If I've put on a couple of extra pounds (cough) in the last year, this is a great place to start when it comes to apportioning blame... (heaven forbid any lands on my doorstep!)
The baby of the 3, this was invented in just 1985 as a riff on the old favourite Pan Mee that originated in Hakka, northern China.
Another Chinese Malaysian dish. Another pork dish.
The pork, however, plays second fiddle here in a concerto of flavours led by some Mozart-level orchestration between noodles, egg and chilli.

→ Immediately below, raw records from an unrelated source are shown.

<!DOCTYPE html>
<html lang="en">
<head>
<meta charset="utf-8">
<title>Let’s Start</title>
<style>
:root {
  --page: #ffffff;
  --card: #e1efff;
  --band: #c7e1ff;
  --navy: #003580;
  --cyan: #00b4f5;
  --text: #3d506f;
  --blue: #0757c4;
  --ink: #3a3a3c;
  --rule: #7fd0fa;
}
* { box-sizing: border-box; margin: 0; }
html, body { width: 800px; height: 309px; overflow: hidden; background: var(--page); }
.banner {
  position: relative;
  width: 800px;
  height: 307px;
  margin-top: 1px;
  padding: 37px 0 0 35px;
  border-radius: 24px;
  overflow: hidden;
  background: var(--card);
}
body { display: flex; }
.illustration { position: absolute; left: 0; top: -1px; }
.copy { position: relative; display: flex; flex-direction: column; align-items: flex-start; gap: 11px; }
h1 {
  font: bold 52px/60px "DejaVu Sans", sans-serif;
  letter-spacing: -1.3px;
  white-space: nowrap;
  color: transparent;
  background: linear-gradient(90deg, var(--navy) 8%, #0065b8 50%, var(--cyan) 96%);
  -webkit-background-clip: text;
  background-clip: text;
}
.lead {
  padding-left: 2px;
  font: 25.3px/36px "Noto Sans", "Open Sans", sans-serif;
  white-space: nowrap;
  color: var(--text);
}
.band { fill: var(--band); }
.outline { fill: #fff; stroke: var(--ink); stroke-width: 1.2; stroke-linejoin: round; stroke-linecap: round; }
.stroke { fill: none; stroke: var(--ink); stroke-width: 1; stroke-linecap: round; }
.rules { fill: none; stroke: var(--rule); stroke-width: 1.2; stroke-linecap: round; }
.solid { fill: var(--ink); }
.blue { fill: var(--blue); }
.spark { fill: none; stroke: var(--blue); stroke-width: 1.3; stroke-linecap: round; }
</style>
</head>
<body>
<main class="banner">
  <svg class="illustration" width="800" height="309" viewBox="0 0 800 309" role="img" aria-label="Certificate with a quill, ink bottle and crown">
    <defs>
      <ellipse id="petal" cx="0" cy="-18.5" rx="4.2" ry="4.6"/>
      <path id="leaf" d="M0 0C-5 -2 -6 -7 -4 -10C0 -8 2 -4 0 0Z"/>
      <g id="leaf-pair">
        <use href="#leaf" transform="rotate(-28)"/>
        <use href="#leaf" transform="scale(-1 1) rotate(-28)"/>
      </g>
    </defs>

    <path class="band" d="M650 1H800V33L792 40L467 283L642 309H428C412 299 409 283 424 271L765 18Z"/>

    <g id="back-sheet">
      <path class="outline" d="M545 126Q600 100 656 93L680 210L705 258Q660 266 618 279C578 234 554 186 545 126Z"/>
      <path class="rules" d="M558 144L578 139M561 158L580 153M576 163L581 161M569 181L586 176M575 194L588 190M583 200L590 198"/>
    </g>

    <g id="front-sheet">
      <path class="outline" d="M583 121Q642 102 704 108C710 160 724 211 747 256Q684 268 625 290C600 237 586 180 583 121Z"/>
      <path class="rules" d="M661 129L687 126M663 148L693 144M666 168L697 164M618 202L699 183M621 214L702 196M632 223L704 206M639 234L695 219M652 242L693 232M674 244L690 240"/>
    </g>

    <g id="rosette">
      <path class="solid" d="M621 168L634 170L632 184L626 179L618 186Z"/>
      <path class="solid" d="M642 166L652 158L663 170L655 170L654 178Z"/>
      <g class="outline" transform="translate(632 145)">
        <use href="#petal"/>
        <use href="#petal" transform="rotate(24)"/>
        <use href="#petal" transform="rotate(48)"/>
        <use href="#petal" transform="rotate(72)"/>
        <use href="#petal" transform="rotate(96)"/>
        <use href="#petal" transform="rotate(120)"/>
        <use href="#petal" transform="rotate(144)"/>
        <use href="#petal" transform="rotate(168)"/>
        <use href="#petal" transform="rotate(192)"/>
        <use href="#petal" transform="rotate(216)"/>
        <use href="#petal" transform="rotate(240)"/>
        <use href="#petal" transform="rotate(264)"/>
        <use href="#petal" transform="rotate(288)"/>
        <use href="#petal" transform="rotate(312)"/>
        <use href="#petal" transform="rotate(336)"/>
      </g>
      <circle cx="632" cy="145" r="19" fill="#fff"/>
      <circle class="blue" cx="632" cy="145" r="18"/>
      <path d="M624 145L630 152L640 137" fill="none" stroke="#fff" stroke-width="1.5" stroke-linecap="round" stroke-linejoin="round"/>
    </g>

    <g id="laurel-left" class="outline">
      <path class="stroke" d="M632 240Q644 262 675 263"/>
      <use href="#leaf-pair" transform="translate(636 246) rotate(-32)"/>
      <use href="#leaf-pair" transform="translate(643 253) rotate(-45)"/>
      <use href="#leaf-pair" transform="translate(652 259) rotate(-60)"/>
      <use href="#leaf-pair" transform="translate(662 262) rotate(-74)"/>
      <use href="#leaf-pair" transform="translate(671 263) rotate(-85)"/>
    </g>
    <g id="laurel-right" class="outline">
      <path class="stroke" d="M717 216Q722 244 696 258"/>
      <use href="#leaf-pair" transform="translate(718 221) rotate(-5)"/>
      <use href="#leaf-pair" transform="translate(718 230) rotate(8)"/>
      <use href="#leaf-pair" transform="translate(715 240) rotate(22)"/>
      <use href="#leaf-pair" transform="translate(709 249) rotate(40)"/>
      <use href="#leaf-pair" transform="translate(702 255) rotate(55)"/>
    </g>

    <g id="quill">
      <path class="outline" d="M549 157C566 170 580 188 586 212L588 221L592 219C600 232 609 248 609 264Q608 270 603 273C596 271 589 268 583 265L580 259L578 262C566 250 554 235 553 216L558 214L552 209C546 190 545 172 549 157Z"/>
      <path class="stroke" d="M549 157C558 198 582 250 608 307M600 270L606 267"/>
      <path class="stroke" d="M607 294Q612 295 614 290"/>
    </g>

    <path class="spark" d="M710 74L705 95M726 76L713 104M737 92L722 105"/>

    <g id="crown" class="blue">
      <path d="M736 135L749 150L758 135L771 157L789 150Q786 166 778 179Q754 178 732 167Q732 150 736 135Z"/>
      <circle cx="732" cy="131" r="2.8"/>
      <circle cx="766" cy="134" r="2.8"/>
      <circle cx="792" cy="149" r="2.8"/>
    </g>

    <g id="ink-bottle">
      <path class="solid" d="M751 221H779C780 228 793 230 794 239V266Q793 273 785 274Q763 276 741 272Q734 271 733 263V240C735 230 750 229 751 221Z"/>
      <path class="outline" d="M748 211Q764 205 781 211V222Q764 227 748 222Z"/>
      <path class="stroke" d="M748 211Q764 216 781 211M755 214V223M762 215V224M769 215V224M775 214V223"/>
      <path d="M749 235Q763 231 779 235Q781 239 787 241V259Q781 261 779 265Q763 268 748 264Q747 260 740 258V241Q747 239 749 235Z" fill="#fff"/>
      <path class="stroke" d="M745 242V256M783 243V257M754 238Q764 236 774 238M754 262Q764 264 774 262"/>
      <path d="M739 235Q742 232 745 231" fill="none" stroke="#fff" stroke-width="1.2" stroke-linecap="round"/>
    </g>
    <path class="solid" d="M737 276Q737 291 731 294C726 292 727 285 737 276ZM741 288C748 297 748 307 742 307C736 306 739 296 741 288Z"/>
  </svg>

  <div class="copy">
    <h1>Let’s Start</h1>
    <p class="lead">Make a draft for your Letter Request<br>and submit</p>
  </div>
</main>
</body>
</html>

The dish is served as a bowl of thick egg noodles, neatly topped with pork mince, dried anchovies, spring onions, fried garlic, fried onions and a super-soft poached egg.
You then add as much or as little dried chilli mix as you like and set about mixing it all together.
This is where the magic happens. Chilli and egg combine like an epoxy resin to create this brilliantly spicy and rich sauce, almost evocative of the most luxurious carbonara (almost). Coating the chewy noodles and crispy elements for a satisfying crack-like lunch (or breakfast or dinner).
To put out the inevitable fire it is served with a clear broth containing sweet potato leaves (sayur manis).
Utterly delicious. Utterly addictive.
My favourite bowls can be found here:
- Restoran Kin Kin. The OG in Chow Kit, KL.
- Sabah Chilli Pan Mee in SS15 (Subang) and SS2 (PJ). Not sure what link Sabah (a Malaysian state in Borneo) has to do with this dish but it is rather good (they also have a really tasty and interesting Sabah Laksa).
- Super Kitchen Chilli Pan Mee. in SS15, Subang (and 9 other locations apparently). My favourite. The one I'll invoice my personal trainer/liposuction bill too...
Above - Pre and Post Mixing of Chilli Pan Mee at Super Kitchen in SS15.
You'll notice that these were all dishes of the Chinese Malaysian persuasion. This is likely due to the comparative over-representation of Chinese Malaysians in this region, about 50% of the total population. This is due to KL's historical importance as a trading hub and Chinese immigrants being primarily traders. This comparative high-density makes KL a much more important cultural hub for the Chinese Malaysians.
Now this isn't to say that there isn't fantastic Indian Malaysian and Malay dishes in KL, just it was harder to pinpoint any as being uniquely and originally Kuala Lumpan.
Those dishes will have to wait for another week.